You or your organization may be plateaued
- If you’re better at why we can’t than how we could.
A common characteristic in plateaued and declining congregations is the ease with which they reject new thinking, new ideas, new vision, and just about any other “new” mindset that presents itself. A culture of “no” often arises when we are stuck, not because we’re negative people, but because the status quo has become deeply entrenched and we often lack the kind of people that can help us think our way forward.
Plateaus typically come at the end of growth, not decline. It’s near the top of the closest hill where we can most easily find that settling place, and when we do we can find it equally easy to stay there. Plateaus are most commonly caused by lost vision among the rank and file. People are pleased with yesterday’s victories and are prone to bask in them until the momentum they provided slips away. Without vision, forward movement ceases and soon the pond from which we once fished out great ideas and efforts begins to grow stagnant.
People who join the leadership ranks in times of plateau are often a different breed than those who stepped forward when we were climbing. These friends, good people all of them, tend to be more managerial types—they can help us consolidate the previous gains and build systems that sustain them. These folks are good at doing what we’ve done and even adding some efficiencies to how we do it, but they’re not typically good at doing something new. In fact, the status quo that led to their leadership slot becomes something to subconsciously protect and taking chances on new ideas feels threatening.
I’ve worked in more than one organization that was trapped in this quicksand. New ideas, new product designs, new ministry foci, were typically met with “why that won’t work” or “why we can’t do that” type of responses. Often in such places, salesman or others responsible for the frontlines of customer engagement bring ideas that are quickly shot down by those who must produce them. In the church, it’s the ministry leaders who dream of new approaches only to have those governing the purse strings easily dismiss them.
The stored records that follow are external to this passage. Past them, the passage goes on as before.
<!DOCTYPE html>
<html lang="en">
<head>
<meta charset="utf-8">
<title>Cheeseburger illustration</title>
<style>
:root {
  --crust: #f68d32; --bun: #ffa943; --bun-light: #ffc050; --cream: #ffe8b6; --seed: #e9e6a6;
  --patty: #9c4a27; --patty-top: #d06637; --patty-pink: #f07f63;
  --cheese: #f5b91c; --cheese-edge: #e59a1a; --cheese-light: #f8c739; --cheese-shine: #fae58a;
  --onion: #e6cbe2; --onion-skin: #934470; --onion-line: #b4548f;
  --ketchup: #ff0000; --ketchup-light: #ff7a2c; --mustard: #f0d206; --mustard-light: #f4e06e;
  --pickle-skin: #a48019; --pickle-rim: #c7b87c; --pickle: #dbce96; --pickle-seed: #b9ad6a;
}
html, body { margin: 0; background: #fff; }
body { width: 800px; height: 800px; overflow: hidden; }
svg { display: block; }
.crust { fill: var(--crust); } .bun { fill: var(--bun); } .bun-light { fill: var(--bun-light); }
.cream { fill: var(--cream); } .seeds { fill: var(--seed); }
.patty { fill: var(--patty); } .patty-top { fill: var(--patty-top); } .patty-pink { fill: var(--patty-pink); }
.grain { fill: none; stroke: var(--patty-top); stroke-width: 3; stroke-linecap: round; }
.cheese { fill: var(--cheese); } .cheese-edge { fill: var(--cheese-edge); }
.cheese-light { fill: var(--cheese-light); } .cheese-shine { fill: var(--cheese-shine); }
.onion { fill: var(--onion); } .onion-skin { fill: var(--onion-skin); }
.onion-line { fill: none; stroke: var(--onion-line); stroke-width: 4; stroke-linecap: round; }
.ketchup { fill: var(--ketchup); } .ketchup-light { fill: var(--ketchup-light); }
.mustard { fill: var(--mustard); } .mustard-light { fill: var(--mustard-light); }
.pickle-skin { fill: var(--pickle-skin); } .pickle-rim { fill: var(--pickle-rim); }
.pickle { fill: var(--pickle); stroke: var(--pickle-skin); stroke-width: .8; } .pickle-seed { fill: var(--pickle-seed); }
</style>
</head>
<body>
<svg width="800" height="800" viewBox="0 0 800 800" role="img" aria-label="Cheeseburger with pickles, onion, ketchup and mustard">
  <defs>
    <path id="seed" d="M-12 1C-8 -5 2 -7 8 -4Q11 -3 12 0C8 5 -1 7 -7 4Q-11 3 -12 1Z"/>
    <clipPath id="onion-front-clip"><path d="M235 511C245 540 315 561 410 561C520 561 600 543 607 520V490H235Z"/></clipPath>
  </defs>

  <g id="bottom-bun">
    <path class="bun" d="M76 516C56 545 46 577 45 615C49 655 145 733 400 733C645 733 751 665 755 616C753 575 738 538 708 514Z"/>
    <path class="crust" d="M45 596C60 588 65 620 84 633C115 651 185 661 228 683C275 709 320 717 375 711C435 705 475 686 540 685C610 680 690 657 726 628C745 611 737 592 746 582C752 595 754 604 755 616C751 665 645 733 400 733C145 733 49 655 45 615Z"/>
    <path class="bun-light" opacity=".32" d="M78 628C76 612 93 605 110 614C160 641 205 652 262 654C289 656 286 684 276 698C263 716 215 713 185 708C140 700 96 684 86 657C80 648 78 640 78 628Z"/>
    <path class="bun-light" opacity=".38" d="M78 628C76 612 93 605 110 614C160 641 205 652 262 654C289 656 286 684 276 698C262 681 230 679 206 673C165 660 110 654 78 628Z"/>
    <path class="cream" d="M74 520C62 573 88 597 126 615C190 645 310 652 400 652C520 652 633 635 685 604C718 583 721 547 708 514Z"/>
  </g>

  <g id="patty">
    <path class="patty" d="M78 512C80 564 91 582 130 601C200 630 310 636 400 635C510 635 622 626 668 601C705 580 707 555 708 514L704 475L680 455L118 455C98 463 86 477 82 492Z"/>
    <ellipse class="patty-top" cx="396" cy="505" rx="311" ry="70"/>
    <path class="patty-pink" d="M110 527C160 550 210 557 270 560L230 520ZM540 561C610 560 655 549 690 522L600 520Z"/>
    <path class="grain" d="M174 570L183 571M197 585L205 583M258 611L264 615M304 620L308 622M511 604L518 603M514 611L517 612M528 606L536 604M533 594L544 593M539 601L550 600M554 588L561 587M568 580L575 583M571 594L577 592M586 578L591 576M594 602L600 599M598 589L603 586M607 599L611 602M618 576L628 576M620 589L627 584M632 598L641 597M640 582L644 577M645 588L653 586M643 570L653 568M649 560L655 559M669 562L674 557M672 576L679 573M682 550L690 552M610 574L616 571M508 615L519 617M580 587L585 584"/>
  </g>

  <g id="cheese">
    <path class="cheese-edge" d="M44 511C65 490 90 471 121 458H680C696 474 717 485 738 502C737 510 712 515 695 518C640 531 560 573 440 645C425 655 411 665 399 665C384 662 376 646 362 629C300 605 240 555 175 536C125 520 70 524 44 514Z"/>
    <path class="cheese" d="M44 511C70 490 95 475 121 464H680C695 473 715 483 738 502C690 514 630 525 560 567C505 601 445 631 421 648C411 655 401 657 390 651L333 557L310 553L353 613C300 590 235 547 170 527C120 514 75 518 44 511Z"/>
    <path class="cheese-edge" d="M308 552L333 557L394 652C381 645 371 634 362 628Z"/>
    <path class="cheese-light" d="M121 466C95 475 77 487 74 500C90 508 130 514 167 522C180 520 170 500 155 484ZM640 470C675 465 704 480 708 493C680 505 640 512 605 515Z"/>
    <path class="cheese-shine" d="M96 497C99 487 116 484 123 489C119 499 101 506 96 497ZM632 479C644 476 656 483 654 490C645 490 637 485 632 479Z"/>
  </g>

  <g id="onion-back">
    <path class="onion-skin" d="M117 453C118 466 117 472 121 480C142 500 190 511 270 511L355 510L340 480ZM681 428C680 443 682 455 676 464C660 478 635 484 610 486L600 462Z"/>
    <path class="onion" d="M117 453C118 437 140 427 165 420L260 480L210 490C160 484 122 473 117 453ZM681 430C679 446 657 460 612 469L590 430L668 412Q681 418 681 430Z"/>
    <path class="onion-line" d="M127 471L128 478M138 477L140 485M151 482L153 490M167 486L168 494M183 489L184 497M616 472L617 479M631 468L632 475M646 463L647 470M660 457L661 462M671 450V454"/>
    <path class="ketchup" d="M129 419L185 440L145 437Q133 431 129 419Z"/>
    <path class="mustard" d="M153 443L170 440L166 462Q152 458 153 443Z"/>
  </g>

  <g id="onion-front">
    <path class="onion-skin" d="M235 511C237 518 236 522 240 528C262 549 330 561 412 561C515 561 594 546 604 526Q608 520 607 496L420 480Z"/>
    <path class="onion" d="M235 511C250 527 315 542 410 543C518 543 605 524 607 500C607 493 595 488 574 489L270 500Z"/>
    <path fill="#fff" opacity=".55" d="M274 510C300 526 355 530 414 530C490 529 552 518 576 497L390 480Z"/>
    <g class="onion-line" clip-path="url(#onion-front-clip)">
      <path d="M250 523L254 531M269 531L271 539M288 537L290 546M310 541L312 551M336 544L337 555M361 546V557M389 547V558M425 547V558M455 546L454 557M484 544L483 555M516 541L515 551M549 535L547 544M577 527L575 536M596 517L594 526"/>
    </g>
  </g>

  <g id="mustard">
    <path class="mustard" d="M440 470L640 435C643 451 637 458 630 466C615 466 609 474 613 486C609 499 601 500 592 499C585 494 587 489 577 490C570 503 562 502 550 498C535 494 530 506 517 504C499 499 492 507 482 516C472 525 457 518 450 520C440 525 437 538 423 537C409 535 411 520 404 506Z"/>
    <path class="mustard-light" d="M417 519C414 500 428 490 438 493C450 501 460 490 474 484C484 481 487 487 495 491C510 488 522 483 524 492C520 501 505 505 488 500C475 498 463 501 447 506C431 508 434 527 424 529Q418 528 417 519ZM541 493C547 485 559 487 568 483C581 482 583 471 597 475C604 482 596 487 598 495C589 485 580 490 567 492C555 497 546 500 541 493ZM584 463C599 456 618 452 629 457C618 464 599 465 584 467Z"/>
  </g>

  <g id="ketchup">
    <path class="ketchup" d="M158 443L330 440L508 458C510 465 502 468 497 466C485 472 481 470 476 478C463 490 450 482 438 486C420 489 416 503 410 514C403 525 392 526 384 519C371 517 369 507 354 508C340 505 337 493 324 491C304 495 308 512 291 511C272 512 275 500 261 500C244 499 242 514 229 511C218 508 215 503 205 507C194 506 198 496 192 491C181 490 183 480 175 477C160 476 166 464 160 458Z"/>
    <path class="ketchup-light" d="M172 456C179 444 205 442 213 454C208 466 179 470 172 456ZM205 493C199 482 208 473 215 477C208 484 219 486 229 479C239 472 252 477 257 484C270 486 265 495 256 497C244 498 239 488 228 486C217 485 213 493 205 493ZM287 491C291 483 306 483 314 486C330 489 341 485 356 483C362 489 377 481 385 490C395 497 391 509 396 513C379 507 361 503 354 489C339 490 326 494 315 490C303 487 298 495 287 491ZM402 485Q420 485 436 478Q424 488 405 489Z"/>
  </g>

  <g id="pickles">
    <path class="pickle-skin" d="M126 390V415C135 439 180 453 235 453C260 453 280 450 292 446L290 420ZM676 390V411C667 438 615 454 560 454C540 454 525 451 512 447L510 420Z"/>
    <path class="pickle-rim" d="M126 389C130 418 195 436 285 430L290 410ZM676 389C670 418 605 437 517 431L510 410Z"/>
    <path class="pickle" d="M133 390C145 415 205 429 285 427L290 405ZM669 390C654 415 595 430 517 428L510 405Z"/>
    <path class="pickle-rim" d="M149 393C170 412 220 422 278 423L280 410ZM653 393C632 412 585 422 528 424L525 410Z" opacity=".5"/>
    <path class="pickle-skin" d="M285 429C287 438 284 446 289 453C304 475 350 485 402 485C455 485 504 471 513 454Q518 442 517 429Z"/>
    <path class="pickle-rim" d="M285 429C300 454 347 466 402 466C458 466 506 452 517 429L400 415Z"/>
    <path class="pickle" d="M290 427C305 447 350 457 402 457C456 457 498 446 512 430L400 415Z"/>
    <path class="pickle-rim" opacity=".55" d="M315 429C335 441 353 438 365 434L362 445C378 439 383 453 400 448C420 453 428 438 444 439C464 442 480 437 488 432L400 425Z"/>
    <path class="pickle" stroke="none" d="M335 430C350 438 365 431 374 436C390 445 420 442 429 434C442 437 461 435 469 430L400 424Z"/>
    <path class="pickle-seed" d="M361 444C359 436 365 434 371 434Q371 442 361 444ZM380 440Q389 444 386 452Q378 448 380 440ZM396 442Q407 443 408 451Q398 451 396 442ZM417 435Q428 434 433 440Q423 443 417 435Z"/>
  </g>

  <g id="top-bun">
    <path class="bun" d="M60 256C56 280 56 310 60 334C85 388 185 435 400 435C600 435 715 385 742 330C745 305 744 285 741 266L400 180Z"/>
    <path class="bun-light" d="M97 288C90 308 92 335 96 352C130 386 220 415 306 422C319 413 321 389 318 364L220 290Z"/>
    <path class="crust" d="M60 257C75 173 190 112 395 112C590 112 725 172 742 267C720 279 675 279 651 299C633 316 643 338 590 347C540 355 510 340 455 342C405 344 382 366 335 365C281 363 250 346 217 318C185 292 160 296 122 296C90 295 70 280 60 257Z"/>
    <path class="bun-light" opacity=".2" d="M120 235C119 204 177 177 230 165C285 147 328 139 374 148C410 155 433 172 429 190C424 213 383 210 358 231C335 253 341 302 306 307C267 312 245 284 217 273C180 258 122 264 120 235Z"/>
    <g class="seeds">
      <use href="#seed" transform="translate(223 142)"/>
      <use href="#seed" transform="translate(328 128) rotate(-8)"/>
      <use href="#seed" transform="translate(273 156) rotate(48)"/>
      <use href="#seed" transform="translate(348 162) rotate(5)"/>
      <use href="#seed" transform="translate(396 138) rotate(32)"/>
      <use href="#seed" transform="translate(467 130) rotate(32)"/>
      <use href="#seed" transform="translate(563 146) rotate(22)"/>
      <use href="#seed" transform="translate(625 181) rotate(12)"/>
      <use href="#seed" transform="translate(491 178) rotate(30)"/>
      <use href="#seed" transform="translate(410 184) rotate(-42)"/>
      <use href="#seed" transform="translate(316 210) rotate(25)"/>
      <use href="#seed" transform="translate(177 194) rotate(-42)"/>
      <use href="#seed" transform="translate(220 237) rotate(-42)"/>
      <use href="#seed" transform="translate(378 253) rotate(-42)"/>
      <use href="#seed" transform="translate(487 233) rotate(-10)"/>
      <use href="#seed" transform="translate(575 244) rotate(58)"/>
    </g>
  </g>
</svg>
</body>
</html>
A culture of “no” doesn’t always feel like a negative culture. Usually those who create it believe they are acting responsibly, avoiding careless spending, following the rules, or maintaining good stewardship in their efforts. This is simply who these leaders are and how the world they have created works most comfortably. Unfortunately, their sustaining motivation can lock an organization into zero growth mode.
Some have made a big deal of the difference between leaders and managers, and this is the arena where that difference makes sense. Surely, every entity needs both, but if your organization is quicker with the “no” than the “yes” it could be because you have managers in chairs where leaders should sit. Frustrated leaders call these folks “bureaucrats” or other less than attractive names, but what they have identified is a culture that hears “no” before it considers the possibilities ahead, a culture that’s better at setting up camp than going into battle.
Truth is, in the church this culture can grow out of frustration over what we really can’t do. When we see other ministries scale the mountain and celebrate the successes we long for, we want to take their climbing tools and join the fun. But then we realize those tools weren’t meant for our ascent and we add to our list of what we apparently can’t do. As that list grows, so does our tendency to greet future new ideas with the “no” we’ve learned from experience.
So…what do you do? Well, that conversation is yet ahead of us. But the first and necessary step is to say “yes” when someone asks, “do we need to change?” Plateau is so easy to deny and inaction is equally easy to justify. Now, the road out doesn’t come with just any new approach or idea, but it will never come at all until we recognize that a plateau has us in its grasp.